Feds: Proposed Texas Maps Undermine Minority Vote

The new political maps for the Texas House and the state's congressional delegation don't protect the electoral power of the state's minority populations as required by the federal Voting Right Act, the Justice Department said in briefs filed in federal court Monday.

The Texas Weekly Index

Texas Weekly

Lots of things affect election outcomes. Candidates. Money. Issues. Surprises. But some of the results are wired into district maps, through redistricting. Here's our charting of the political atmosphere — Republican or Democratic — in each of the House, Senate and congressional districts drawn by the Legislature this year.

Challenge to Texas Redistricting Opens in Federal Court

The state's new political maps for legislative and congressional seats are now in the hands of the federal government. An army of lawyers lined up before the 8 a.m. start of federal redistricting hearings on Tuesday, lugging boxes and boxes of papers and huge three-ring binders, large posters of the state with political maps on them, and briefcases bulging with the scribbled notes and other arguments they'll present over the next two weeks.

House Speaker Joe Straus (r) greets Republican members at a press conference after the chamber adjourned sine die on May 30, 2011. Kelly Hancock is in the purple tie to Straus' right.
House Speaker Joe Straus (r) greets Republican members at a press conference after the chamber adjourned sine die on May 30, 2011. Kelly Hancock is in the purple tie to Straus' right.

Fort Worth Senate Race Could Get Crowded

As expected, state Rep. Kelly Hancock, R-Richland Hills, will run for the Texas Senate next year in SD-10, the district currently occupied by state Sen. Wendy Davis, D-Fort Worth.
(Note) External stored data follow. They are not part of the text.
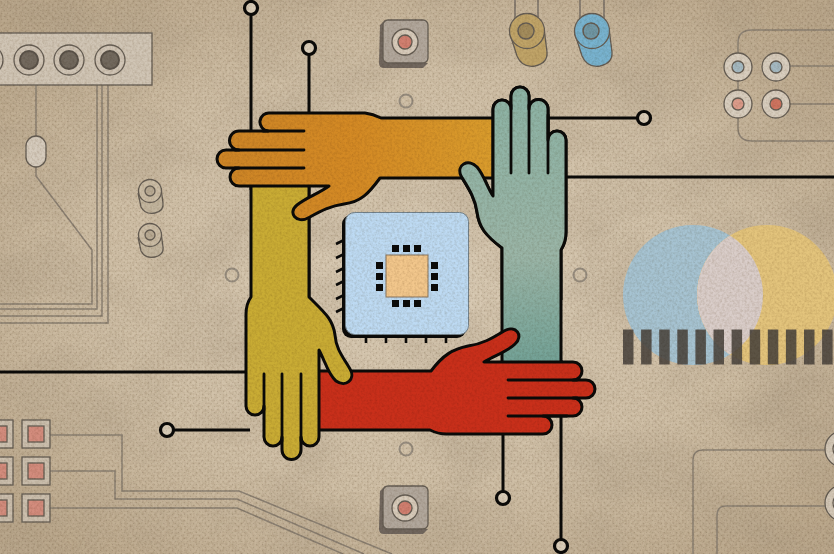
<!DOCTYPE html>
<html lang="en">
<head>
<meta charset="utf-8">
<title>Hands around a chip</title>
<style>
:root {
  --paper: #cdbda4;
  --paper-light: #d8cab4;
  --paper-dark: #a8977f;
  --ink: #0b0a08;
  --trace: #8b8072;
  --trace-dark: #665e54;
  --pad: #d3c9bb;
  --pad-red: #d58f80;
  --orange: #d38a25;
  --teal: #8fb0a2;
  --red: #c92f1a;
  --yellow: #c9ac34;
  --chip: #bddaf3;
  --core: #f2c78c;
  --sky: #a6c3d2;
  --sun: #e3c47c;
}
html, body { margin: 0; padding: 0; overflow: hidden; }
body { width: 834px; height: 554px; background: var(--paper); }
svg { display: block; }
.trace { fill: none; stroke: var(--trace); stroke-width: 1.5; }
.part { stroke: var(--trace-dark); stroke-width: 1.3; }
.hole { fill: none; stroke: #968c7e; stroke-width: 2; }
.wire { fill: none; stroke: var(--ink); stroke-width: 3; }
.terminal { fill: #d9cdb9; stroke: var(--ink); stroke-width: 3.2; }
.hand { stroke: var(--ink); stroke-width: 3; stroke-linejoin: round; stroke-linecap: round; }
.fingers { fill: none; stroke: var(--ink); stroke-width: 2.8; stroke-linecap: round; }
.multiply { mix-blend-mode: multiply; }
</style>
</head>
<body>
<svg width="834" height="554" viewBox="0 0 834 554" role="img" aria-label="Four coloured hands gripping each other's wrists in a square around a computer chip, on a paper circuit board">
  <defs>
    <radialGradient id="paper-glow" cx="50%" cy="50%" r="65%">
      <stop offset="0" stop-color="#d9cbb5"/>
      <stop offset=".6" stop-color="#cfbfa6"/>
      <stop offset="1" stop-color="#bba88c"/>
    </radialGradient>
    <linearGradient id="orange-tone" x1="0" x2="1">
      <stop offset="0" stop-color="#cd8526"/>
      <stop offset=".5" stop-color="#d48a24"/>
      <stop offset="1" stop-color="#d99c2c"/>
    </linearGradient>
    <linearGradient id="teal-tone" x1="0" y1="0" x2="0" y2="1">
      <stop offset="0" stop-color="#8cb3a5"/>
      <stop offset=".6" stop-color="#9ab5a7"/>
      <stop offset="1" stop-color="#71a196"/>
    </linearGradient>
    <pattern id="dots" width="6" height="6" patternUnits="userSpaceOnUse">
      <circle cx="1.5" cy="1.5" r=".7" fill="#6d5c45"/>
      <circle cx="4.5" cy="4.5" r=".7" fill="#6d5c45"/>
    </pattern>
    <filter id="stain" x="0" y="0" width="100%" height="100%">
      <feTurbulence type="fractalNoise" baseFrequency=".012 .016" numOctaves="5" seed="8"/>
      <feColorMatrix values="0 0 0 0 .42  0 0 0 0 .34  0 0 0 0 .24  1.5 0 0 0 -.55"/>
    </filter>
    <filter id="grain" x="0" y="0" width="100%" height="100%">
      <feTurbulence type="fractalNoise" baseFrequency=".4" numOctaves="3" seed="3"/>
      <feColorMatrix values="0 0 0 0 .3  0 0 0 0 .22  0 0 0 0 .13  1.4 0 0 0 -.5"/>
    </filter>
    <clipPath id="teal-hand-area"><rect x="450" y="70" width="130" height="230"/></clipPath>
    <clipPath id="sky-disc"><circle cx="693" cy="295" r="70"/></clipPath>
    <g id="red-pad">
      <rect class="part" x="-14" y="-14" width="28" height="28" fill="#cbbfae"/>
      <rect class="part" x="-8" y="-8" width="16" height="16" fill="#d38c7d"/>
    </g>
    <g id="ring">
      <circle class="part" r="14" fill="#d8cebf"/>
      <circle class="part" r="6"/>
    </g>
    <g id="push-button">
      <path d="M-24-19L-19-24V19L24 19L19 24H-20Q-25 24-25 19Z" fill="#71675e"/>
      <rect class="part" x="-21" y="-24" width="45" height="43" rx="5" fill="#b1a79c"/>
      <circle class="part" cx="1" cy="-2" r="13" fill="#d7cbbb"/>
      <circle class="part" cx="1" cy="-2" r="7" fill="#d17f70"/>
    </g>
    <g id="socket">
      <circle class="part" r="15" fill="#d0c5b6"/>
      <circle r="9" fill="#72695e" stroke="#5a5249" stroke-width="2"/>
    </g>
    <g id="small-post">
      <path class="part" d="M-12 2L-9 16Q-5 24 5 22Q14 20 13 12L11-3" fill="#c3b69f"/>
      <circle class="part" r="11.5" fill="#cbbda6"/>
      <circle class="part" r="5" fill="#b8aa94"/>
    </g>
    <g id="capacitor">
      <path class="part" d="M-17 3L-10 25Q-5 37 8 35Q21 32 20 21L17-3"/>
      <circle class="part" r="17.5"/>
      <circle cx="-1" r="8" fill="#605542" fill-opacity=".3" stroke="#665e54" stroke-width="1.5"/>
    </g>
    <g id="pin-row">
      <rect x="-14" width="7" height="7"/>
      <rect x="-3" width="7" height="7"/>
      <rect x="8" width="7" height="7"/>
    </g>
  </defs>

  <g id="paper">
    <rect width="834" height="554" fill="url(#paper-glow)"/>
    <rect width="834" height="554" filter="url(#stain)" opacity=".55"/>
    <rect width="834" height="554" fill="url(#dots)" opacity=".13"/>
  </g>

  <g id="board-traces" class="trace">
    <path d="M36 85V176L92 250V304H0M97 85V309H0M102 85V316H0M108 85V323H0"/>
    <path d="M50 435H122V491H239L392 554M50 471H115V499H237L364 554M50 508H237L343 554"/>
    <path d="M834 30H752Q738 30 738 43V128Q738 141 752 141H834M776 66H834M776 104H834"/>
    <path d="M834 450H703Q693 450 693 460V554M834 506H726Q717 506 717 516V554"/>
    <path d="M515 0V26M538 0V26M580 0V26M604 0V26" stroke-width="2"/>
  </g>

  <g id="board-parts">
    <rect class="part" x="-4" y="33" width="156" height="52" fill="#d0c5b5"/>
    <use href="#socket" x="-12" y="60"/>
    <use href="#socket" x="29" y="60"/>
    <use href="#socket" x="69" y="60"/>
    <use href="#socket" x="110" y="60"/>
    <rect class="part" x="26" y="136" width="20" height="31" rx="10" fill="#d5cbbd"/>
    <use href="#small-post" x="150" y="191"/>
    <use href="#small-post" x="150" y="235"/>
    <use href="#capacitor" x="527" y="31" fill="#c0a468"/>
    <use href="#capacitor" x="592" y="31" fill="#78b3d0"/>
    <use href="#push-button" x="404" y="44"/>
    <use href="#push-button" x="404" y="510"/>
    <use href="#ring" x="738" y="67" fill="#a5bac3"/>
    <use href="#ring" x="776" y="67" fill="#a5bac3"/>
    <use href="#ring" x="738" y="104" fill="#dc9c8b"/>
    <use href="#ring" x="776" y="104" fill="#cf7460"/>
    <use href="#red-pad" x="-1" y="434"/>
    <use href="#red-pad" x="36" y="434"/>
    <use href="#red-pad" x="-1" y="471"/>
    <use href="#red-pad" x="36" y="471"/>
    <use href="#red-pad" x="-1" y="508"/>
    <use href="#red-pad" x="36" y="508"/>
    <g class="part" fill="#d3c8b8">
      <circle cx="843" cy="449" r="18"/><circle cx="843" cy="449" r="10"/>
      <circle cx="843" cy="503" r="18"/><circle cx="843" cy="503" r="10"/>
    </g>
    <g class="hole">
      <circle cx="406" cy="101" r="6.5"/><circle cx="406" cy="449" r="6.5"/>
      <circle cx="232" cy="275" r="6.5"/><circle cx="580" cy="275" r="6.5"/>
    </g>
  </g>

  <g id="discs">
    <circle cx="693" cy="295" r="70" fill="var(--sky)"/>
    <circle cx="767" cy="295" r="70" fill="var(--sun)"/>
    <circle cx="767" cy="295" r="70" fill="#d9cdc9" clip-path="url(#sky-disc)"/>
    <path d="M623 347H834" stroke="#4a443d" stroke-opacity=".88" stroke-width="35" stroke-dasharray="10.5 7.6"/>
  </g>

  <g id="wires">
    <path class="wire" d="M251 8V190M309 48V300M500 118H644M560 177H834M0 372H250M167 430H250M503 360V498M561 360V546"/>
    <g class="terminal">
      <circle cx="251" cy="8" r="6.5"/><circle cx="309" cy="48" r="6.5"/>
      <circle cx="644" cy="118" r="6.5"/><circle cx="167" cy="430" r="6.5"/>
      <circle cx="503" cy="498" r="6.5"/><circle cx="561" cy="546" r="6.5"/>
    </g>
  </g>

  <g id="chip">
    <path d="M344 240L336 244M344 254L336 258M344 268L336 272M344 281L336 285M344 295L336 299M344 308L336 312M366 335V343M386 335V343M406 335V343M426 335V343M446 335V343" stroke="var(--ink)" stroke-width="2.6"/>
    <rect x="342" y="215" width="124" height="123" rx="9" fill="var(--ink)"/>
    <rect x="345.500" y="212.500" width="123" height="122" rx="9" fill="var(--chip)" stroke="#73828c"/>
    <rect x="386" y="255" width="42" height="42" fill="var(--core)" stroke="#86735a"/>
    <g fill="var(--ink)">
      <use href="#pin-row" x="406" y="245"/>
      <use href="#pin-row" x="406" y="300"/>
      <use href="#pin-row" transform="translate(383 276) rotate(90)"/>
      <use href="#pin-row" transform="translate(438 276) rotate(90)"/>
    </g>
  </g>

  <g id="hands">
    <g id="teal-hand">
      <path class="hand" fill="url(#teal-tone)" d="M502 368V248C485 235 479 227 477 212C475 198 469 189 461 176C456 165 468 158 477 167C484 175 487 187 493 196V109A9 9 0 0 1 511 109V96A9 9 0 0 1 529 96V109A9.500 9.500 0 0 1 548 109V140A9 9 0 0 1 566 140V232Q566 242 561 250V368Z"/>
      <path class="fingers" d="M511 105V173M529 105V173M548 115V173"/>
    </g>
    <g id="red-hand">
      <path class="hand" fill="var(--red)" d="M312 371H431C443 355 453 349 468 346C482 344 491 339 504 331C516 324 524 336 515 344C507 352 495 355 484 362H573A9 9 0 0 1 573 380H586A9 9 0 0 1 586 398H573A9 9 0 0 1 573 416H543A9 9 0 0 1 543 434H446Q438 434 430 430H312Z"/>
      <path class="fingers" d="M508 380H577M508 398H577M508 416H567"/>
    </g>
    <g id="yellow-hand">
      <path class="hand" fill="var(--yellow)" d="M251 180V297Q246 304 246 314V406A9 9 0 0 0 264 406V437A9 9 0 0 0 282 437V450A9.500 9.500 0 0 0 301 450V437A9 9 0 0 0 319 437V350C325 361 328 374 336 381C346 388 356 379 350 369C343 357 336 349 335 335C333 319 324 312 309 297V180Z"/>
      <path class="fingers" d="M264 374V410M282 374V441M301 374V441"/>
    </g>
    <g id="orange-hand">
      <path class="hand" fill="url(#orange-tone)" d="M493 118H381Q373 114 365 113H270A9 9 0 0 0 268 131H239A9.500 9.500 0 0 0 239 150H226A9 9 0 0 0 226 168H239A9 9 0 0 0 239 186H329C318 194 307 197 297 205C287 213 297 224 308 218C321 211 330 206 344 204C361 202 369 193 380 178H493Z"/>
      <path class="fingers" d="M263 131H304M235 150H304M235 168H304"/>
    </g>
    <use href="#teal-hand" clip-path="url(#teal-hand-area)"/>
  </g>

  <g id="print-texture" class="multiply">
    <rect width="834" height="554" filter="url(#grain)" opacity=".3"/>
    <rect width="834" height="554" fill="url(#dots)" opacity=".07"/>
  </g>
</svg>
</body>
</html>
Hancock is the first challenger to announce, but this could get crowded, and quickly.